**WHAT NEEDS TO BE DONE**
Spot each line in the data below containing "dark" and copy it.
──────── DATA SHOWN ────────
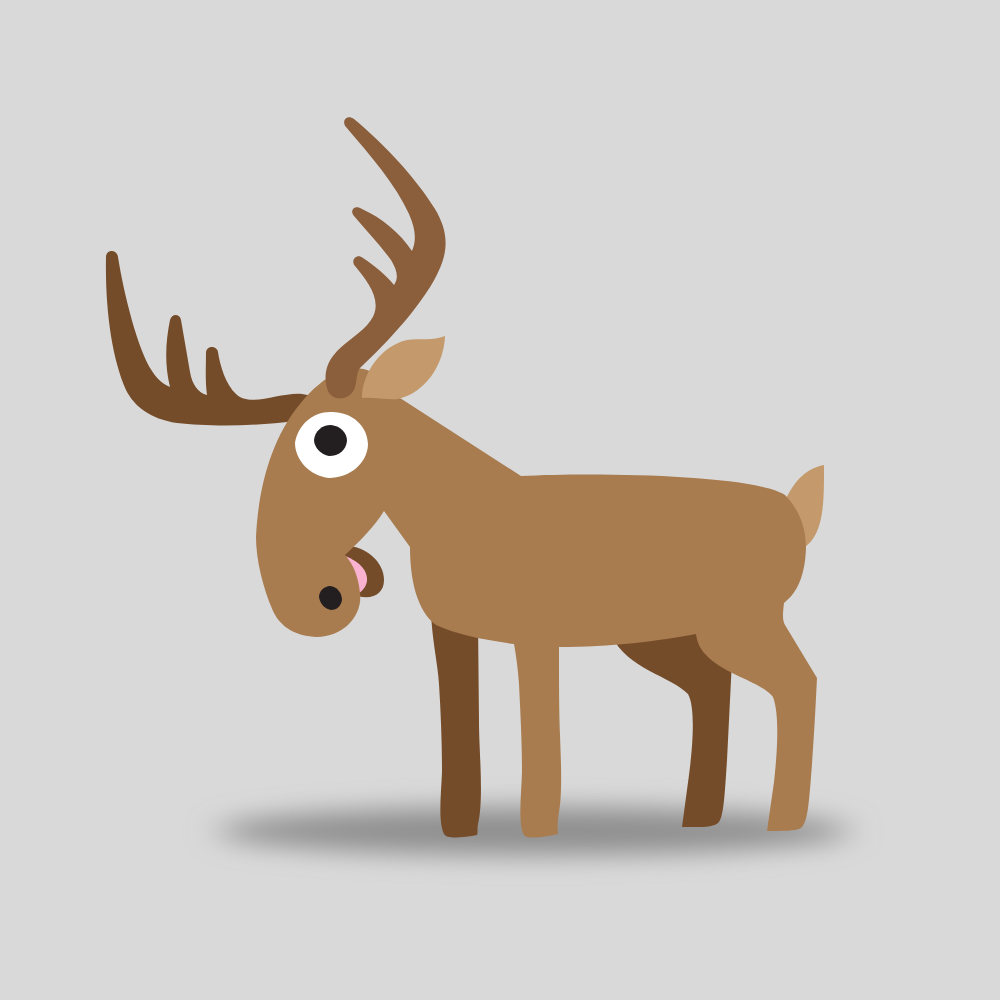
<!DOCTYPE html>
<html lang="en">
<head>
<meta charset="utf-8">
<title>Moose</title>
<style>
:root {
  --ground: #d9d9d9;
  --shadow: #8f8f8f;
  --coat: #a97c50;
  --coat-light: #c49a6c;
  --coat-dark: #754c29;
  --antler: #8b5e3c;
  --tongue: #f9b2d0;
  --ink: #231f20;
  --white: #fff;
}
html, body { margin: 0; background: var(--ground); overflow: hidden; }
svg { display: block; width: 1000px; height: 1000px; }
.ground { fill: var(--ground); }
.shadow { fill: var(--shadow); }
.coat { fill: var(--coat); }
.light { fill: var(--coat-light); }
.dark { fill: var(--coat-dark); }
.antler { fill: var(--antler); }
.tongue { fill: var(--tongue); }
.ink { fill: var(--ink); }
.white { fill: var(--white); }
</style>
</head>
<body>
<svg viewBox="0 0 1000 1000" role="img" aria-label="Cartoon moose standing in profile">
  <defs>
    <filter id="soft" x="-20%" y="-150%" width="140%" height="400%">
      <feGaussianBlur stdDeviation="17 13"/>
    </filter>
  </defs>
  <rect class="ground" width="1000" height="1000"/>
  <ellipse class="shadow" cx="534" cy="831" rx="316" ry="24" filter="url(#soft)"/>

  <g id="far-legs" class="dark">
    <path d="M431 612C432 640 438 665 439 684C441 715 442 745 442 772C441 795 438 822 444 834C446 839 462 838 477 835C478 832 477 828 478 824C484 800 479 750 479 722L478 620Z"/>
    <path d="M612 636C626 668 672 677 688 694C697 710 691 760 689 775L682 827C700 827 714 828 719 822C724 815 725 790 727 760L732 660L700 620Z"/>
  </g>

  <path id="far-antler" class="dark" d="M106 257C106 249 117 249 118 257C124 295 138 350 152 371C158 380 163 384 170 387C164 362 166 340 170 320C172 313 180 314 181 320L190 372C192 384 198 393 207 395C205 380 206 366 206 352C207 345 217 346 218 352C220 366 226 385 236 394C250 408 280 392 302 394C310 395 314 397 316 402L294 421C260 426 210 427 177 423C150 419 134 406 126 390C112 358 105 310 106 257Z"/>

  <path id="tail" class="light" d="M784 503C793 483 804 469 824 465C824 500 825 536 802 549Z"/>

  <g id="mouth">
    <path class="dark" d="M340 546C362 543 384 560 384 580C384 594 372 600 358 596Z"/>
    <path class="tongue" d="M342 555C358 560 368 570 367 581C366 587 363 590 358 594Z"/>
  </g>

  <g id="body" class="coat">
    <path d="M338 372C356 365 372 368 382 381L400 398L521 476C600 472 755 475 785 495C798 508 806 526 806 548C805 575 798 592 784 603C783 612 782 620 785 625L817 678C815 720 812 770 809 800C807 818 805 824 801 828C797 831 782 831 767 831L774 782C777 755 780 715 773 697C762 682 725 675 706 655C700 649 697 642 696 634C660 641 610 647 559 647C559 680 559 710 560 735C561 762 562 785 560 805C558 820 557 823 558 834C542 838 526 839 524 835C518 825 521 798 522 772C522 740 520 705 519 684C518 669 516 655 514 644C484 640 455 634 436 625C417 611 410 580 410 547L384 511C374 527 360 541 345 555C353 564 358 575 360 593C363 616 343 637 317 637C296 636 281 628 273 611C263 588 256 560 256 537C258 492 270 440 300 404C312 389 325 378 338 372Z"/>
  </g>

  <path id="near-antler" class="antler" d="M346 127C341 121 347 114 354 119C384 144 416 178 435 209C447 229 449 247 440 268C427 300 387 343 360 368C356 373 357 381 355 387C351 401 333 402 328 391C323 378 326 365 333 356C343 342 362 334 371 320C384 301 367 281 355 266C350 260 357 253 363 258C375 266 386 275 394 285C399 278 397 270 391 260C380 245 366 230 354 216C349 210 355 204 362 209C382 218 400 233 412 251C417 239 415 228 409 214C396 185 371 156 346 127Z"/>

  <path id="ear" class="light" d="M362 398C362 373 381 346 407 340C419 338 433 341 445 336C444 365 425 393 398 399C386 400 374 397 362 398Z"/>

  <g id="eye">
    <path class="white" d="M332 412C352 412 368 426 368 445C367 464 349 478 329 478C310 476 295 460 295 443C298 424 314 411 332 412Z"/>
    <path class="ink" d="M331 425C341 426 347 433 347 441C346 450 339 456 329 456C321 455 314 447 314 440C315 431 322 425 331 425Z"/>
  </g>
  <path id="nostril" class="ink" d="M329 586C337 586 342 593 342 600C341 606 337 610 331 610C324 609 319 602 319 596C320 590 324 587 329 586Z"/>
</svg>
</body>
</html>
────────
**RESPONSE AREA**
  --coat-dark: #754c29;
.dark { fill: var(--coat-dark); }
  <g id="far-legs" class="dark">
  <path id="far-antler" class="dark" d="M106 257C106 249 117 249 118 257C124 295 138 350 152 371C158 380 163 384 170 387C164 362 166 340 170 320C172 313 180 314 181 320L190 372C192 384 198 393 207 395C205 380 206 366 206 352C207 345 217 346 218 352C220 366 226 385 236 394C250 408 280 392 302 394C310 395 314 397 316 402L294 421C260 426 210 427 177 423C150 419 134 406 126 390C112 358 105 310 106 257Z"/>
    <path class="dark" d="M340 546C362 543 384 560 384 580C384 594 372 600 358 596Z"/>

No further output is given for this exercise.